Contrary to Reports, Wayans’ Deal Still Alive

By J. Douglas Allen-Taylor
Friday September 07, 2007

A spokesperson for the proposed Wayans Brothers Oakland Army Base project says that despite the impression being given in some local media outlets, the Wayans Brothers are “absolutely committed to Oakland” and their Army Base proposal is not dead but is only being modified. 

The Wayans Brothers—film producers and nationally-known comics—are proposing putting a film production studio, a children’s digital arts learning center, retail development, and several other projects on a 47-acre West Oakland parcel formerly part of the now-dismantled base.  

In an Aug. 17 article entitled “Wayans partnership says no to movie studio in Oakland,” the San Francisco Chronicle said that “Actor/director Keenen Ivory Wayans and a Los Angeles development firm have dropped plans to build a movie studio and shopping center on the former Oakland Army base, a city official said today.
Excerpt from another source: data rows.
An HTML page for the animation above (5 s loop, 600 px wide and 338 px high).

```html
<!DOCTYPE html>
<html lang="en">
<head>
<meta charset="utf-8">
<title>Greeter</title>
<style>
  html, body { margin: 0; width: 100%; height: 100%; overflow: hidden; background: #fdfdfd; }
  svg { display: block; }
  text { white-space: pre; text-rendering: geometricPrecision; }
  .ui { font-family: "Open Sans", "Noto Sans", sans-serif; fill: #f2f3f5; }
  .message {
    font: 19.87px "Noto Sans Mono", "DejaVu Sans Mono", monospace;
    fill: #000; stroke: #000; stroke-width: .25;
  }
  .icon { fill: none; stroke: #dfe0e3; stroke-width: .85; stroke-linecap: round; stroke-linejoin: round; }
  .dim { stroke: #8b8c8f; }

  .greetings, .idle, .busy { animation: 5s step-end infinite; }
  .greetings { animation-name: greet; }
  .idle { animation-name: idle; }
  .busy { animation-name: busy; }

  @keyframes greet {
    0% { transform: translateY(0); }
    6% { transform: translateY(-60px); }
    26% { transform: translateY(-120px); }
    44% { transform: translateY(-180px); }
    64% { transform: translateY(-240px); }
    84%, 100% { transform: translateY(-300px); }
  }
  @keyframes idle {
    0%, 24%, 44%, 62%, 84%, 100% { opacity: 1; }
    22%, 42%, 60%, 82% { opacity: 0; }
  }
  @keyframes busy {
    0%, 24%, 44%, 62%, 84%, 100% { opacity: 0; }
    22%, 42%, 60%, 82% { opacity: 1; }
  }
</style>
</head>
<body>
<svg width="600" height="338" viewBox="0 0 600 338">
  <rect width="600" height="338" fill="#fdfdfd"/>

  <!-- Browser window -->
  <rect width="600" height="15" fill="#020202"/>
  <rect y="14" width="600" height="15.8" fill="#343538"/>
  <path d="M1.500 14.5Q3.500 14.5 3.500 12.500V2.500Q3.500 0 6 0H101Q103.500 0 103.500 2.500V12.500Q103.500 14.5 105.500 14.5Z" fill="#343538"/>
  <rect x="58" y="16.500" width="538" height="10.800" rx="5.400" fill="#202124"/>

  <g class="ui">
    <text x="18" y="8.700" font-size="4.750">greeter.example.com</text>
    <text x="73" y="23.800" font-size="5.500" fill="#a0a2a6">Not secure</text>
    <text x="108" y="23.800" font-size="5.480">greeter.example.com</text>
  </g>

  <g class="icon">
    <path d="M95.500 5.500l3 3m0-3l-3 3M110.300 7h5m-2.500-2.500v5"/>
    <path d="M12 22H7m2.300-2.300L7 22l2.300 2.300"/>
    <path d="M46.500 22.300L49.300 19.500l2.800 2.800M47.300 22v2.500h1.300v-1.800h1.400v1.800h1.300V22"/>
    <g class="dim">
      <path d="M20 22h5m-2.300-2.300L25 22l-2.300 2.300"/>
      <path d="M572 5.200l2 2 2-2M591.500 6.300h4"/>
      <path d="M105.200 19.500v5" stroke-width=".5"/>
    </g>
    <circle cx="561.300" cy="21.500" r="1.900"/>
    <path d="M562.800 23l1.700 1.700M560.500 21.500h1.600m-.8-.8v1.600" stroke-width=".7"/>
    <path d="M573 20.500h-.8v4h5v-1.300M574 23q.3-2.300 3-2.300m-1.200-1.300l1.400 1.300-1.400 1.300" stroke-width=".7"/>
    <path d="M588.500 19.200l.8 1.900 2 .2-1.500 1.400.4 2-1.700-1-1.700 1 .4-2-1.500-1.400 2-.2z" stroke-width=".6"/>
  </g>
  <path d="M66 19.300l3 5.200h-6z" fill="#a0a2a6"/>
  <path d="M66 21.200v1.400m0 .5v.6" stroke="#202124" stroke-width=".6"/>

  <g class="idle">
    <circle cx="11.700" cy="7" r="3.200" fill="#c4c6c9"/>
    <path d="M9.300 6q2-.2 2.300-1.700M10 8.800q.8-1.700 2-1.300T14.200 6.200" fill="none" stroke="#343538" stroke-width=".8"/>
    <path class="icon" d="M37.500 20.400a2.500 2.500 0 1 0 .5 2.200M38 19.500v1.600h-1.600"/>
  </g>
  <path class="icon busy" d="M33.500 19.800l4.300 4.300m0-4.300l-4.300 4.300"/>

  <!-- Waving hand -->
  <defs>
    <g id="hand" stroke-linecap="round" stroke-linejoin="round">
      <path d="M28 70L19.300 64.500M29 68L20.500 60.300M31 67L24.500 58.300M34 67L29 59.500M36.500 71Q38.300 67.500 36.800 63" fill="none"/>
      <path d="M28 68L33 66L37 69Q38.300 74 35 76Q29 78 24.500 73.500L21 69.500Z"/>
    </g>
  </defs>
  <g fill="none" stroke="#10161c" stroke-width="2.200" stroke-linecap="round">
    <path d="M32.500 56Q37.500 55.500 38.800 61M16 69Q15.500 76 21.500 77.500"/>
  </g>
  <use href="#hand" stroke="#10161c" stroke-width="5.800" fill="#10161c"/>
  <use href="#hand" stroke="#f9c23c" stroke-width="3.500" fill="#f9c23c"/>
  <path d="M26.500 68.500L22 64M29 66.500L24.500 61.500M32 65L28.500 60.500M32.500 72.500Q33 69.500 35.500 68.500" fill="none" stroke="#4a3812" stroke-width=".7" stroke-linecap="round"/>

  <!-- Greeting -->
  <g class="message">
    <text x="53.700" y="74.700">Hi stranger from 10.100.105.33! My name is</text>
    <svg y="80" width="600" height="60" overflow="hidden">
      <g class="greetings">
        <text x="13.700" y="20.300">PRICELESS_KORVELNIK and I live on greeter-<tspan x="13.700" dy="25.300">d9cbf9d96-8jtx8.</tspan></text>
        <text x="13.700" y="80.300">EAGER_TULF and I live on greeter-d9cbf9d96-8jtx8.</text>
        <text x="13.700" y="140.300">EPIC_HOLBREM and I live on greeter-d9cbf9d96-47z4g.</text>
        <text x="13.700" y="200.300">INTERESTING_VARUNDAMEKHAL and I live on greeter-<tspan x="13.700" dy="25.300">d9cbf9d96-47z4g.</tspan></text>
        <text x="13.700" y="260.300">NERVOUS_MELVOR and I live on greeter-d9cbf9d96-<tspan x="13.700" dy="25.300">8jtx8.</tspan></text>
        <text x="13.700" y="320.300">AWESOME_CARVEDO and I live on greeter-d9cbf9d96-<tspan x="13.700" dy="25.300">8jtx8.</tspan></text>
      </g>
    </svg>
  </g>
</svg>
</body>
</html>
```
Wayans and the Pacifica Capital Group informed city officials earlier this week that the land adjacent to the Port of Oakland would not work for the film studio/shopping center project that was dubbed Destination Oakland, a spokeswoman for City Administrator Deborah Edgerly said today.” 

An Oakland Tribune article “Wayans Quit Development Talks” published on the same day had a similar take, stating, “The Wayans Brothers development team pulled out of negotiations with the city over plans to build a movie studio and arts and retail center on the former Army base in West Oakland this week, leaving the future development of the base in question, city officials said Thursday evening.” 

But Britten Shuford, co-managing partner of the Wayans Brothers-Pacifica Capital Urban Development Partnership, the group the signed an exclusive negotiating agreement with the city over the army base property in early July, said the group has not pulled out of the deal, but is working on modifications to make it more feasible to them. 

“We plan to make the rounds with representatives of the mayor’s office, the city administrator, and City Councilmembers sometime this month,” Shuford said by telephone this week. 

Shuford said that “we learned at the same time that the city did that the Port of Oakland was proposing to fill in 42 acres of the bay directly across from our development, and they are planning to stack storage containers on that land six to 15 stories tall. That would entirely block our view of the San Francisco skyline.” 

Shuford was vague on details of how the Wayans-Pacifica group would modify their proposal, saying only that it would be reconfigured in some way on the same acreage that the city originally proposed to sell them.